The mandatory permit applies to any a canoe, kayak, raft, stand-up paddleboard or inflatable boat or toy, as well as fishing equipment like rods, tackle, waders, wading boots and gloves. Lifejackets, throw bags, water shoes, wetsuits and water toys are also included.
Self-registration permits and questionnaires will be available at visitor centres, campgrounds and popular boat launching spots throughout Yoho and Kootenay national parks.
Anyone caught without the mandatory permit may be charged and face a maximum penalty of $25,000 in court.
“When people fill out their permit, they keep part of it and put the rest in the information box,” Humphries said.
“They do need to keep it with them and if they’re stopped by a warden and asked to produce it, then they do need to produce it. If they’re not able to, then it is enforceable.”
Quagga and zebra mussels were introduced by trans-continental shipping from the Baltic Sea to the Great Lakes region of Canada and the United States in the 1980s.
These mussels have spread in Ontario and Quebec and have been discovered in Lake Winnipeg, Manitoba. They are also found in many American states as far west as California.
Humphries said they have not yet spread to B.C. or Alberta.
“We do know provincial inspection stations are intercepting boats that are contaminated with them,” she said.
According to experts, zebra and quagga mussels filter water to the point where food sources such as plankton are removed, altering food webs.
“It has the ability to really restructure the food web in a way that won’t be good for our native fish,” Humphries said.
“We do have native fish that are in trouble and need extra protection, so we’re worried about this impacting our westslope cutthroat trout and bull trout in particular.”
The spread of whirling disease is also a big concern.
In 2016, whirling disease was detected in Johnson Lake in Banff National Park and has since been confirmed in many creeks and rivers throughout Alberta, including the Bow, Oldman, North Saskatchewan and Red Deer watersheds.
Named for the circular swimming patterns of infected fish, whirling disease can affect several fish species, including bull trout and westslope cutthroat trout as well as rainbow trout, mountain whitefish, brown and brook trout.
“We are, of course, worried about whirling disease and it’s in some locations in Banff,” Humphries said.

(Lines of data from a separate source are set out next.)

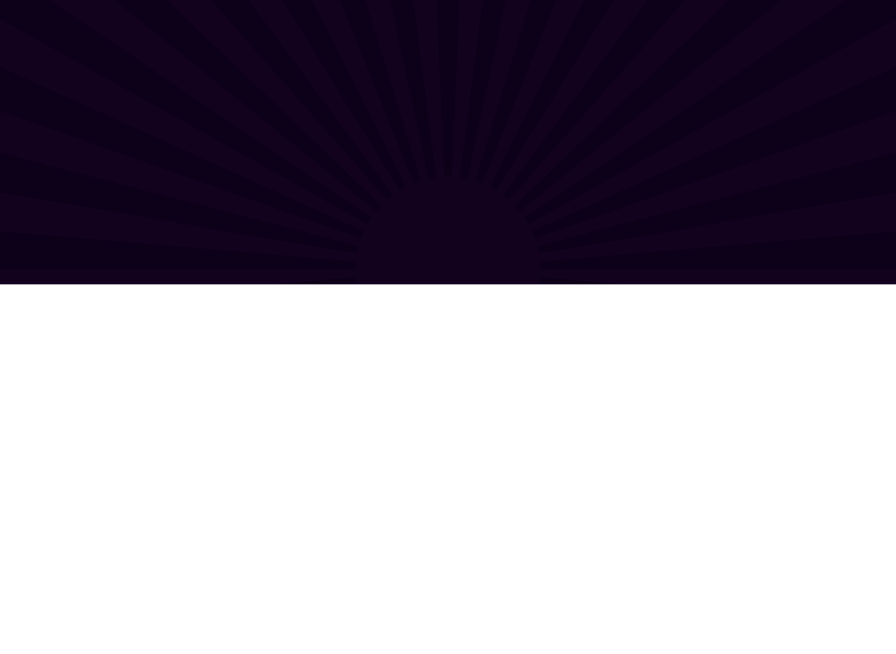
A WebGL 2 fragment shader for this background:

```glsl
#version 300 es
precision highp float;
// A dark violet sunburst in the upper part of the canvas, over plain white.
// Dark rays repeat by angle around a disc; each is a wedge with a rounded
// inner end, drawn from its signed distance. Lengths are in canvas heights.

uniform vec2 u_resolution;
out vec4 outColor;

const vec3 GLOW_VIOLET = vec3(0.071, 0.008, 0.118);
const vec3 DEEP_VIOLET = vec3(0.051, 0.000, 0.098);
const vec3 PAPER_WHITE = vec3(1.0);

const float TAU = 6.2831853;
const float RAY_COUNT = 37.0;
const float RAY_FILL = 0.5;          // dark share of each angular period
const float RAY_ROUNDING = 0.003;    // corner radius of the inner ray ends
const vec2 SUN_CENTER = vec2(0.0, 0.5882);   // x from the middle of the canvas
const float SUN_RADIUS = 0.1408;
const float HORIZON = 0.5652;

// Coverage of a shape from its signed distance, over one pixel of softness.
float coverage(float dist, float pixel) {
    return clamp(0.5 - dist / pixel, 0.0, 1.0);
}

// Intersection of two distances with a rounded corner.
float roundIntersect(float a, float b, float radius) {
    vec2 q = vec2(a, b) + radius;
    return min(max(q.x, q.y), 0.0) + length(max(q, 0.0)) - radius;
}

// Signed distance to the nearest dark ray, one of them pointing straight up.
float rayDistance(vec2 p) {
    float period = TAU / RAY_COUNT;
    float angle = atan(p.x, p.y);
    float offset = abs(fract(angle / period + 0.5) - 0.5) * period;
    float r = length(p);
    float side = r * (offset - 0.5 * RAY_FILL * period);
    return roundIntersect(side, SUN_RADIUS - r, RAY_ROUNDING);
}

void main() {
    float pixel = 1.0 / u_resolution.y;
    vec2 p = gl_FragCoord.xy * pixel;
    p.x -= 0.5 * u_resolution.x * pixel;

    // Sunburst
    float ray = coverage(rayDistance(p - SUN_CENTER), pixel);
    vec3 color = mix(GLOW_VIOLET, DEEP_VIOLET, ray);

    // White lower area
    color = mix(color, PAPER_WHITE, coverage(p.y - HORIZON, pixel));
    outColor = vec4(color, 1.0);
}
```
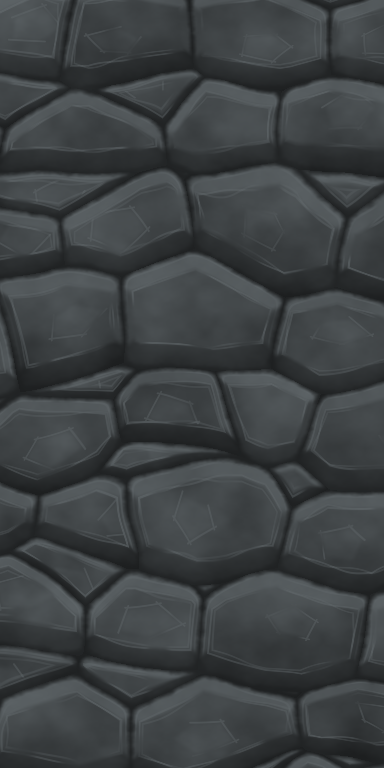
Reproduce this texture procedurally as a WebGL 1 fragment shader.

```glsl
precision highp float;
// Hand-painted wall of bevelled grey stones with chalky sketch strokes.
uniform vec2 u_resolution;

const vec2 CELL = vec2(0.35, 0.255);    // mean stone size, canvas width = 1
const vec2 JITTER = vec2(0.60, 0.26);   // scatter of stone centres, in cells
const vec2 METRIC = vec2(1.0, 2.6);     // taller weight squares the blocks
const float SIZE_SPREAD = 0.05;         // variation of stone size
const float ROW_BEND = 0.11;            // slow rise and fall of the courses
const float BEVEL_TOP = 0.036;
const float BEVEL_SIDE = 0.016;
const float BEVEL_BOTTOM = 0.048;
const float ROUNDING = 0.007;           // softness of stone corners
const float FACET_BLEND = 0.006;        // softness between bevel facets
const float STROKE_WIDTH = 0.0038;
const float GAP_TONE = 0.135;
const float SHADE_TONE = 0.180;
const float FACE_TONE = 0.262;
const float LIGHT_TONE = 0.345;
const float CHALK_TONE = 0.42;
const vec3 TINT = vec3(0.935, 1.0, 1.03);

float hash(vec2 p) {
  vec3 q = fract(vec3(p.xyx) * 0.1031);
  q += dot(q, q.yzx + 33.33);
  return fract((q.x + q.y) * q.z);
}

vec2 hash2(vec2 p) {
  return vec2(hash(p + 17.3), hash(p + 71.9));
}

float noise(vec2 p) {
  vec2 i = floor(p), f = fract(p);
  f = f * f * (3.0 - 2.0 * f);
  return mix(mix(hash(i), hash(i + vec2(1.0, 0.0)), f.x),
             mix(hash(i + vec2(0.0, 1.0)), hash(i + 1.0), f.x), f.y);
}

float fbm(vec2 p) {
  return 0.55 * noise(p) + 0.3 * noise(p * 2.1 + 7.0) + 0.15 * noise(p * 4.3 + 19.0);
}

float stroke(float d) {
  return 1.0 - smoothstep(0.2 * STROKE_WIDTH, STROKE_WIDTH, abs(d));
}

// Site k near a cell: xy centre, z power weight, w bevel scale.
// The first 25 are main stones, the rest are fillers at the junctions.
vec4 site(vec2 base, float k) {
  vec2 cell = base + vec2(mod(k, 5.0), mod(floor(k / 5.0), 5.0)) - 2.0;
  float filler = step(24.5, k);
  vec2 seed = cell + 50.0 + filler * 130.0;
  vec2 local = mix(vec2(0.5), vec2(1.0, 0.9), filler);
  local += (hash2(seed) - 0.5) * JITTER * (1.0 - 0.4 * filler);
  local.x += 0.5 * mod(cell.y, 2.0);
  float size = hash(seed + 5.7);
  float weight = mix(size * SIZE_SPREAD, size * 0.06 - 0.05, filler);
  return vec4((cell + local) * CELL, weight, mix(0.8 + 0.4 * size, 0.35, filler));
}

float power(vec2 p, vec4 s) {
  vec2 d = p - s.xy;
  return dot(d * d, METRIC) - s.z;
}

// Broken chalk polygon on a stone face: x stroke cover, y inside mask.
vec2 sketch(vec2 p, vec2 seed, float radius) {
  float cover = 0.0, inside = 1.0;
  float turn = hash(seed) * 6.2832;
  for (int i = 0; i < 5; i++) {
    float a = float(i), b = mod(a + 1.0, 5.0);
    float angleA = turn + a * 1.2566, angleB = turn + b * 1.2566;
    vec2 v = radius * (0.6 + 0.6 * hash(seed + a)) * vec2(cos(angleA), 0.7 * sin(angleA));
    vec2 w = radius * (0.6 + 0.6 * hash(seed + b)) * vec2(cos(angleB), 0.7 * sin(angleB));
    vec2 e = w - v, q = p - v;
    float t = dot(q, e) / dot(e, e);
    float side = (e.x * q.y - e.y * q.x) / length(e);
    float d = length(q - e * clamp(t, -0.08, 1.08));
    cover = max(cover, stroke(d) * step(0.25, hash(seed + a * 3.1 + 9.0)));
    inside *= smoothstep(-0.004, 0.012, side);
  }
  return vec2(cover, inside);
}

void main() {
  vec2 uv = gl_FragCoord.xy / u_resolution.x;
  vec2 p = uv + 0.014 * (vec2(noise(uv * 9.0), noise(uv * 9.0 + 40.0)) - 0.5);
  p += ROW_BEND * (vec2(0.4 * noise(uv * 2.5 + 11.0), noise(uv * 2.3 + 31.0)) - 0.5);
  vec2 base = floor(p / CELL);

  // Find the stone that owns this point
  vec4 stone = vec4(0.0);
  float nearest = 1e3;
  for (int k = 0; k < 50; k++) {
    vec4 s = site(base, float(k));
    float reach = power(p, s);
    if (reach < nearest) { nearest = reach; stone = s; }
  }

  // Rounded rim distance, flat face distance and bevel slope
  float rimSum = 0.0, slopeSum = 0.0, blendSum = 0.0, face = 1e3;
  for (int k = 0; k < 50; k++) {
    vec4 s = site(base, float(k));
    vec2 toward = (s.xy - stone.xy) * METRIC;
    float span = length(toward);
    if (span > 0.0001) {
      float edge = (power(p, s) - nearest) / (2.0 * span);
      float up = toward.y / span;
      float bevel = mix(BEVEL_SIDE, up > 0.0 ? BEVEL_TOP : BEVEL_BOTTOM, up * up);
      float inset = edge - bevel * stone.w - 0.008;
      float blend = exp(-inset / FACET_BLEND);
      rimSum += exp(-edge / ROUNDING);
      slopeSum += up * blend;
      blendSum += blend;
      face = min(face, inset);
    }
  }
  float rim = -ROUNDING * log(rimSum + 1e-20);
  float slope = slopeSum / (blendSum + 1e-20);

  // Painted tones of face and bevels, undersides fading into the gap
  vec2 seed = floor(stone.xy * 400.0) + 90.0;
  float cloud = fbm(uv * 7.0 + hash(seed) * 20.0) - 0.5;
  float grain = fbm(uv * vec2(34.0, 48.0)) - 0.5;
  float faceTone = FACE_TONE + 0.22 * (p.y - stone.y) + 0.15 * cloud;
  float shade = SHADE_TONE + 0.9 * (clamp(rim, 0.0, 0.06) - 0.03);
  float bevelTone = mix(shade, LIGHT_TONE, smoothstep(-0.8, 0.75, slope)) + 0.07 * cloud;
  float tone = mix(bevelTone, faceTone, smoothstep(-0.008, 0.008, face));
  tone += 0.035 * (hash(seed + 3.0) - 0.5) + 0.02 * grain;

  // Chalk strokes along facets, rims and chipped faces
  float wobble = 0.010 * (noise(uv * 12.0 + 3.0) - 0.5);
  float chalk = 0.7 * stroke(face + wobble) + 0.5 * stroke(face - 0.004 - 2.0 * wobble);
  chalk += 0.6 * stroke(rim - 0.013 + wobble) * smoothstep(-0.5, 0.3, slope);
  vec2 chip = sketch(p - stone.xy - 0.05 * (hash2(seed) - 0.5), seed, 0.078);
  float onFace = smoothstep(0.0, 0.006, face) * step(0.25, hash(seed + 8.0));
  tone += 0.022 * chip.y * onFace;
  chalk += 0.7 * chip.x * onFace;
  chalk *= smoothstep(0.15, 0.6, noise(uv * 17.0 + 60.0));
  tone = mix(tone, CHALK_TONE, 0.55 * min(chalk, 1.0));

  // Soft dark gaps between the stones
  tone = mix(GAP_TONE + 0.05 * cloud, tone, smoothstep(-0.003, 0.014, rim + 0.008 * grain));
  gl_FragColor = vec4(clamp(tone * TINT, 0.0, 1.0), 1.0);
}
```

“So far, we don’t have it anywhere in Yoho or Kootenay, or British Columbia for that matter, so we’re worried it could potentially get transferred across the Divide.”
Whitefish are highly susceptible to whirling disease.
“They’re the base of the food chain. A lot of the other fish eat them so we really want to keep our whole food web as intact as possible,” Humphries said.
The new rules don’t apply to Banff National Park.
“Right now, we’re focusing on Yoho and Kootenay because they’re really the gateway into British Columbia,” Humphries said.